***** Given information *****

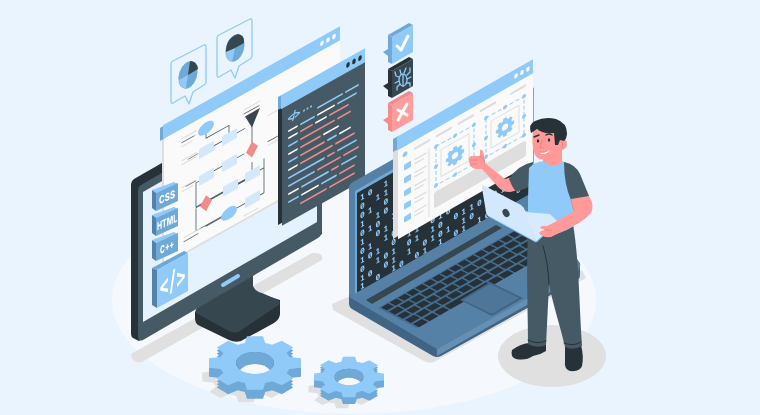
<!DOCTYPE html>
<html lang="en">
<head>
<meta charset="utf-8">
<title>Software development illustration</title>
<style>
:root{--sky:#e9f4ff;--floor:#f5f9fe;--shadow:#e0e0e0;--blue:#90caf9;--blue-mid:#6fa9d8;--blue-deep:#5681a6;--blue-pale:#d3e8fc;--ink:#263238;--slate:#37474f;--slate-light:#455a64;--white:#fafafa;--grey:#dedede;--pink:#ff9c9c;--red:#f28b8b;--skin:#ff9a98;--skin-dark:#ee7f80}
html,body{margin:0;overflow:hidden;background:var(--sky)}
svg{display:block;width:760px;height:415px}
.sky{fill:var(--sky)}.floor{fill:var(--floor)}.shadow{fill:var(--shadow)}
.blue{fill:var(--blue)}.blue-mid{fill:var(--blue-mid)}.blue-deep{fill:var(--blue-deep)}.blue-pale{fill:var(--blue-pale)}
.ink{fill:var(--ink)}.slate{fill:var(--slate)}.slate-light{fill:var(--slate-light)}
.white{fill:var(--white)}.grey{fill:var(--grey)}.pink{fill:var(--pink)}.red{fill:var(--red)}
.skin{fill:var(--skin)}.skin-dark{fill:var(--skin-dark)}
.line{fill:none;stroke-linecap:round;stroke-linejoin:round}
.s-blue{stroke:var(--blue)}.s-mid{stroke:var(--blue-mid)}.s-ink{stroke:var(--ink)}.s-slate{stroke:var(--slate-light)}.s-white{stroke:#fff}.s-grey{stroke:var(--grey)}.s-red{stroke:var(--red)}.s-skin{stroke:var(--skin-dark)}
.tag{font:800 11px Inter,"Open Sans",sans-serif;fill:#fff;text-anchor:middle}
.code{font:700 26px Inter,sans-serif;fill:#fff;text-anchor:middle}
.code-small{font:700 11px Inter,sans-serif;fill:var(--blue)}
.binary{font:700 8px "Noto Sans Mono",monospace;fill:var(--blue);white-space:pre;letter-spacing:3px}
</style>
</head>
<body>
<svg viewBox="0 0 760 415" role="img" aria-label="A developer with a laptop beside a monitor and a large notebook showing code, a flowchart and testing windows">
<defs>
<g id="gear"><circle r="36"/><g id="teeth"><path id="tooth" d="M-8-46H8L11-30V30L8 46H-8L-11 30V-30Z"/><use href="#tooth" transform="rotate(45)"/><use href="#tooth" transform="rotate(90)"/><use href="#tooth" transform="rotate(135)"/></g></g>
<g id="gear-solid">
<g class="blue-mid"><use href="#gear" transform="translate(0 9) scale(1 .58)"/><use href="#gear" transform="translate(0 6) scale(1 .58)"/><use href="#gear" transform="translate(0 3) scale(1 .58)"/></g>
<use href="#gear" class="blue" transform="scale(1 .58)"/>
<ellipse class="blue-deep" rx="19" ry="11"/><path class="blue-mid" d="M-19 0A19 11 0 0 1 19 0Q18 4 15 7Q10 1 0 1T-15 7Q-18 4-19 0Z"/><path class="floor" d="M-15 7Q-10 1 0 1T15 7Q9 11 0 11T-15 7Z"/>
</g>
<g id="gear-icon"><use href="#gear" class="blue" transform="scale(.2)"/><circle class="white" r="3.2"/></g>
<rect id="step" class="blue-pale" x="-7" y="-5" width="15" height="10" rx="1"/>
<g id="window-dots" class="white"><ellipse rx="1.8" ry="2.4"/><ellipse cx="6" rx="1.8" ry="2.4"/><ellipse cx="12" rx="1.8" ry="2.4"/></g>
<g id="panel">
<rect class="line s-blue" width="38" height="39" stroke-dasharray="3 3" stroke-linecap="butt"/>
<rect class="line s-grey" x="5" y="6" width="28" height="27"/>
<g class="blue"><circle r="2"/><circle cx="38" r="2"/><circle cy="39" r="2"/><circle cx="38" cy="39" r="2"/><circle cx="19" r="2"/><circle cx="19" cy="39" r="2"/><circle cy="20" r="2"/><circle cx="38" cy="20" r="2"/></g>
<use href="#gear-icon" x="19" y="20"/>
</g>
<g id="tile"><path d="M-4-2 0 0V27L-4 25V19L-9 15-4 12Z"/><path d="M-4-2 17-14 21-12 0 0Z"/></g>
<path id="tile-face" d="M0 0 21-12V15L0 27Z"/>
</defs>

<rect class="sky" width="760" height="415"/>
<ellipse class="floor" cx="354" cy="300" rx="242" ry="114"/>

<g id="shadows" class="shadow">
<path d="M131 354 312 253Q324 252 322 260L142 362Q132 364 131 354Z"/>
<path d="M332 304 350 296 440 350 582 270 586 278 434 362Q428 364 422 360L333 310Z"/>
<ellipse cx="552" cy="356" rx="54" ry="31"/>
<use href="#gear" transform="translate(246 377) scale(.95 .55)"/>
<use href="#gear" transform="translate(342 389) scale(.73 .42)"/>
</g>

<g id="monitor">
<path class="ink" d="M195 312 230 284 280 300V314Q280 319 274 323L241 341Q235 343 229 340L198 325Q195 323 195 318Z"/>
<path class="slate" d="M196 313Q194 309 200 306L224 293V272L253 262V286Q255 291 262 293L278 300Q282 303 277 306L240 331Q235 334 229 331Z"/>
<path class="ink" d="M131 184Q131 181 134 179L310 78 322 82V234L139 341 133 338Q131 337 131 333Z"/>
<path class="slate-light" d="M138 190Q138 187 141 185L319 83Q322 82 322 86V230Q322 235 318 238L143 340Q138 342 138 336Z"/>
<path fill="#e4f1ff" d="M143 192 317 92V222L143 322Z"/>
<path class="line s-blue" stroke-width="4" d="M223 285 238 276"/>
</g>

<g id="chart-bubbles">
<g id="bubble"><path class="sky s-blue" stroke-width="1.3" stroke-linejoin="round" d="M171 64Q171 62 173 61L204 45Q206 44 206 47V82Q206 84 204 85L193 92 189 104 185 96 173 103Q171 104 171 101Z"/></g>
<use href="#bubble" x="46" y="-26"/>
<ellipse class="blue-mid" cx="188" cy="75" rx="9" ry="14" transform="rotate(18 188 75)"/><path class="blue" d="M188 75 179 80Q180 89 186 88Z"/><path class="slate" d="M188 75 190 61Q197 61 198 69Z"/>
<ellipse class="blue-mid" cx="235" cy="48" rx="9" ry="14" transform="rotate(18 235 48)"/><path class="blue" d="M235 48 226 51Q226 62 232 62Z"/><path class="slate" d="M235 48 226 52Q226 38 238 34 245 35 244 43Z"/>
</g>

<g id="flowchart-window" transform="matrix(1 -.56 0 1 160 127)">
<rect class="grey" x="2" y="13" width="178" height="128"/>
<rect class="white" x="4" y="12" width="176" height="127"/>
<rect class="blue-mid" y="1" width="4" height="13"/><rect class="blue" x="3" width="177" height="14"/>
<use href="#window-dots" x="162" y="7"/>
<g class="line s-slate" stroke-width=".8">
<path d="M46 27V37H69V49M54 49H85M92 46V74M84 74H46M46 76H36V100H92V87H92M36 101H46H92M92 124H69H36V102M92 99H104V124H92M104 90V110M69 125H46"/>
</g>
<g class="line s-grey" stroke-width="1.2"><path d="M22 24H36M22 28H36M22 32H32M22 46H36M22 50H36M22 73H35M22 77H33M84 30H100M84 34H98M108 49H119M108 75H121M108 79H118M24 124H40M24 128H38M84 136H98"/></g>
<g class="line s-ink" stroke-width=".8" opacity=".7"><path d="M22 28H34M84 34H99M108 75H120M28 48H38M24 128H38M26 74H36"/></g>
<ellipse class="blue" cx="46" cy="27" rx="8" ry="6"/><ellipse class="blue" cx="69" cy="125" rx="8" ry="6"/>
<path class="slate" d="M85 37H100L92 52Z"/>
<use href="#step" x="69" y="49"/><use href="#step" x="46" y="49"/><use href="#step" x="69" y="75"/><use href="#step" x="46" y="76"/><use href="#step" x="92" y="99"/><use href="#step" x="70" y="100"/><use href="#step" x="92" y="124"/>
<path class="red" d="M86 74 92 66 98 74 92 82ZM40 102 46 94 52 102 46 110Z"/>
</g>

<g id="code-window" transform="matrix(1 -.56 0 1 278 97)">
<rect class="ink" y="12" width="5" height="116"/><rect class="slate-light" x="4" y="12" width="83" height="119"/>
<rect class="blue-mid" width="4" height="13"/><rect class="blue" x="3" width="84" height="14"/>
<g class="ink"><ellipse cx="70" cy="7" rx="1.8" ry="2.6"/><ellipse cx="76" cy="7" rx="1.8" ry="2.6"/><ellipse cx="82" cy="7" rx="1.8" ry="2.6"/></g>
<text class="code-small" x="9" y="31" textLength="14">&lt;/&gt;</text>
<g class="blue"><circle cx="26" cy="28" r="1"/><circle cx="29.5" cy="28" r="1"/><circle cx="33" cy="28" r="1"/></g>
<g class="line" stroke-width="1.8">
<path class="s-white" d="M11 40H19M11 47H19M40 40H56M11 63H19M46 63H60M11 79H19M38 47H48M11 103H20M24 111H40M62 71H72"/>
<path class="s-blue" d="M40 33H64M68 33H80M23 40H36M60 40H78M11 55H19M11 71H19M50 71H58M11 87H46M60 87H78M11 95H36M24 103H50M64 103H78M11 111H20M44 111H58"/>
<path class="s-red" d="M23 47H34M52 47H70M23 55H56M60 55H72M23 63H42M23 71H46M23 79H54M58 79H76M50 87H56M40 95H62M66 95H80M54 103H60M23 119H48M52 119H76M62 111H76"/>
</g>
</g>

<g id="language-tags">
<g id="tag-block"><path class="blue-deep" d="M152 190 156 192V211L152 208Z"/><path class="blue" d="M152 190 174 182 178 184 156 193Z"/><path class="blue-mid" d="M156 193 178 183V201L156 211Z"/></g>
<use href="#tag-block" y="25"/><use href="#tag-block" y="50"/>
<g class="tag"><text transform="matrix(1 -.45 0 1 167 201)" textLength="16" lengthAdjust="spacingAndGlyphs">CSS</text><text transform="matrix(1 -.45 0 1 167 226)" textLength="20" lengthAdjust="spacingAndGlyphs">HTML</text><text transform="matrix(1 -.45 0 1 167 251)" textLength="14" lengthAdjust="spacingAndGlyphs">C++</text></g>
<path class="blue-deep" d="M152 268 157 270V308L152 305Z"/><path class="blue-mid" d="M152 268 184 251 188 253 157 270Z"/><path class="blue" d="M157 270 188 253V291L157 308Z"/>
<text class="code" transform="matrix(1 -.54 0 1 172.5 290)" textLength="27" lengthAdjust="spacingAndGlyphs">&lt;/&gt;</text>
</g>

<g id="status-tiles">
<g transform="translate(392 37)"><use href="#tile" class="blue-mid"/><use href="#tile-face" class="blue"/><path class="line s-white" stroke-width="3" d="M5 9 9 13 16-1"/></g>
<g transform="translate(392 71)"><use href="#tile" class="ink"/><use href="#tile-face" class="slate"/><g class="line s-blue" stroke-width="1.3"><ellipse cx="11" cy="9" rx="4" ry="6"/><path d="M11 4V15M7 6 4 5 3 1M15 4 18 1V-3M7 10 3 12M15 8 19 6M8 13 5 16V19M14 12 18 12V15M9 3 8-1M12 2 14-3"/></g></g>
<g transform="translate(392 105)"><use href="#tile" class="red"/><use href="#tile-face" class="pink"/><path class="line s-white" stroke-width="3" d="M6 5 15 10M15-1 6 15"/></g>
</g>

<g id="notebook">
<path class="blue-deep" d="M349 188Q349 184 353 182L526 84 534 88V200L358 301 349 297Z"/>
<path class="blue-mid" d="M355 191 534 88V196L355 298Z"/>
<path class="ink" d="M357 193 531 94V194L357 293Z"/>
<g class="binary" transform="matrix(1 -.565 0 1 360 190)">
<text y="11">10 1 01  10</text><text y="20">0 11 0 01</text><text y="29">01 0 1011</text><text y="38">1 10 01 0</text><text y="47">010 1 10 1</text><text y="56">1 01 101 0</text><text y="65">01 10 01 1</text><text y="74">101 0 11 010</text><text y="83">0 101 01 10 0110 01 1</text><text y="92">10 01 1 0101 10 101 0</text><text y="100">1 0 10 01 1 01 10 1</text>
</g>
<path fill="#3f6484" d="M349 295 437 346 580 266V275Q580 279 576 281L441 356Q437 358 433 356L352 309Q349 307 349 304Z"/>
<path class="blue-deep" d="M349 297 528 195 580 263Q581 268 577 271L437 349Z"/>
<path fill="#658fb3" d="M437 349 578 270V276L437 356Z"/>
<path class="slate" d="M366 300 496 225 502 228 372 304Z"/>
<g transform="matrix(1 -.57 1 .52 378 308)">
<rect fill="#456d90" width="137" height="39"/>
<g class="s-ink" fill="none" stroke-width="6"><path stroke-dasharray="7 1.5" d="M2 4H135"/><path stroke-dasharray="9 1.5" d="M2 12H135"/><path stroke-dasharray="8 1.5" d="M2 20H135"/><path stroke-dasharray="9 1.5" d="M2 28H135"/><path stroke-dasharray="9 1.5 9 1.5 9 1.5 42 1.5" d="M2 36H135"/></g>
</g>
<path fill="#3f6484" d="M460 300 490 282 523 298 492 316Z"/><path fill="#4d7699" d="M463 300 490 284 519 298 492 314Z"/>
</g>

<g id="testing-window" transform="matrix(1 -.57 0 1 393 139)">
<rect class="grey" y="12" width="140" height="88"/><rect class="white" x="5" y="12" width="135" height="91"/>
<rect class="blue-mid" width="5" height="13"/><rect class="blue" x="4" width="136" height="14"/>
<use href="#window-dots" x="123" y="7"/>
<circle class="blue" cx="12" cy="22" r="2.5"/>
<g class="line s-grey" stroke-width="2.5"><path d="M22 22H36M44 22H58M66 22H80M88 22H102M118 22H132"/></g>
<path class="line s-grey" d="M36 30V98"/>
<g id="sidebar-row"><rect class="blue" x="11" y="32" width="7" height="6" rx="1"/><path class="line s-grey" stroke-width="1.5" d="M22 33H33M22 37H30"/></g>
<use href="#sidebar-row" y="13"/><use href="#sidebar-row" y="26"/><use href="#sidebar-row" y="39"/><use href="#sidebar-row" y="52"/>
<use href="#panel" x="43" y="32"/><use href="#panel" x="93" y="32"/>
<rect class="grey" x="41" y="77" width="92" height="16" rx="2"/>
</g>

<g id="developer">
<path class="ink" d="M512 350Q520 344 529 343L546 344V351Q540 355 533 356 526 361 516 359 510 357 512 350ZM565 347 581 345Q584 356 582 366 580 372 570 371 564 369 565 361Z"/>
<path class="slate-light" d="M528 232C526 275 528 310 528 344Q537 349 546 345L549 284C553 305 560 325 565 347Q573 351 582 346C579 300 579 260 573 224Z"/>
<path class="line s-ink" stroke-width="1" d="M549 284Q548 262 543 246M528 340Q537 345 546 341M564 343Q573 347 581 342"/>
<path class="skin" d="M519 175 505 179 485 163 484 155Q483 149 480 150L480 156 471 156Q468 157 469 162 470 168 476 169L482 169 499 188Q506 194 514 191L526 188Z"/>
<path class="line s-skin" d="M471 160H477M471 164H477M480 156Q484 158 485 163"/>
<path class="slate-light" d="M533 162Q518 165 509 179 512 187 516 192L531 186Z"/>
<path class="blue" d="M529 168Q534 162 544 161L562 161Q570 163 572 172L574 226Q552 240 528 234L528 198Z"/>
<path class="skin" d="M543 152 562 148V162Q553 170 543 161Z"/><path class="skin-dark" d="M543 159Q552 159 557 153L544 157Z"/>
<path class="skin" d="M533 130Q531 146 535 155 539 161 547 159 555 157 559 150 566 151 567 144 567 138 561 139L556 127Z"/>
<path class="ink" d="M531 133Q528 124 535 121 545 116 556 119 567 123 567 133 567 138 564 141L560 140 558 145 555 145 554 133Q542 134 537 129Z"/>
<ellipse class="ink" cx="538" cy="141" rx="1.2" ry="1.7"/><ellipse class="ink" cx="549" cy="140" rx="1.2" ry="1.7"/>
<path class="line s-ink" stroke-width="1.4" d="M534 137 539 135M546 135Q549 133 552 135"/>
<path class="line s-skin" stroke-width="1.2" d="M542 140 540 148 543 148"/>
<path class="line s-white" stroke-width="1.6" d="M541 153Q546 154 549 150"/><path class="line s-skin" d="M540 152Q546 153 550 149M562 142Q564 144 562 147"/>
<path class="slate-light" d="M564 162Q575 164 580 174L589 196Q580 203 571 200Q564 184 564 162Z"/>
<path class="blue" d="M488 214 524 210 556 222 537 242Z"/><path fill="#d8ebfe" d="M524 212 550 214 558 222 536 241Z"/>
<path class="blue-pale" d="M483 185 521 205Q524 207 525 211L536 242 490 217Q487 216 486 212L482 188Q482 185 483 185Z"/>
<path class="line s-blue" d="M490 217 536 242 558 223"/>
<ellipse class="slate" cx="506" cy="213" rx="3.2" ry="4.2" transform="rotate(-30 506 213)"/>
<path class="skin" d="M571 199 589 196Q595 206 591 213 582 223 563 231L551 237Q542 238 539 233 540 231 545 230L540 228Q541 225 547 226L555 222 574 211Z"/>
<path class="line s-skin" d="M545 230 552 230M574 211 571 200"/>
</g>

<g id="gears"><use href="#gear-solid" transform="translate(255 363)"/><use href="#gear-solid" transform="translate(349 377) scale(.76)"/></g>
</svg>
</body>
</html>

*****

▶ Directions for this task: Please count the lines in the material above that hold the word "flowchart", and give only the total.

▶ Response to the task: 2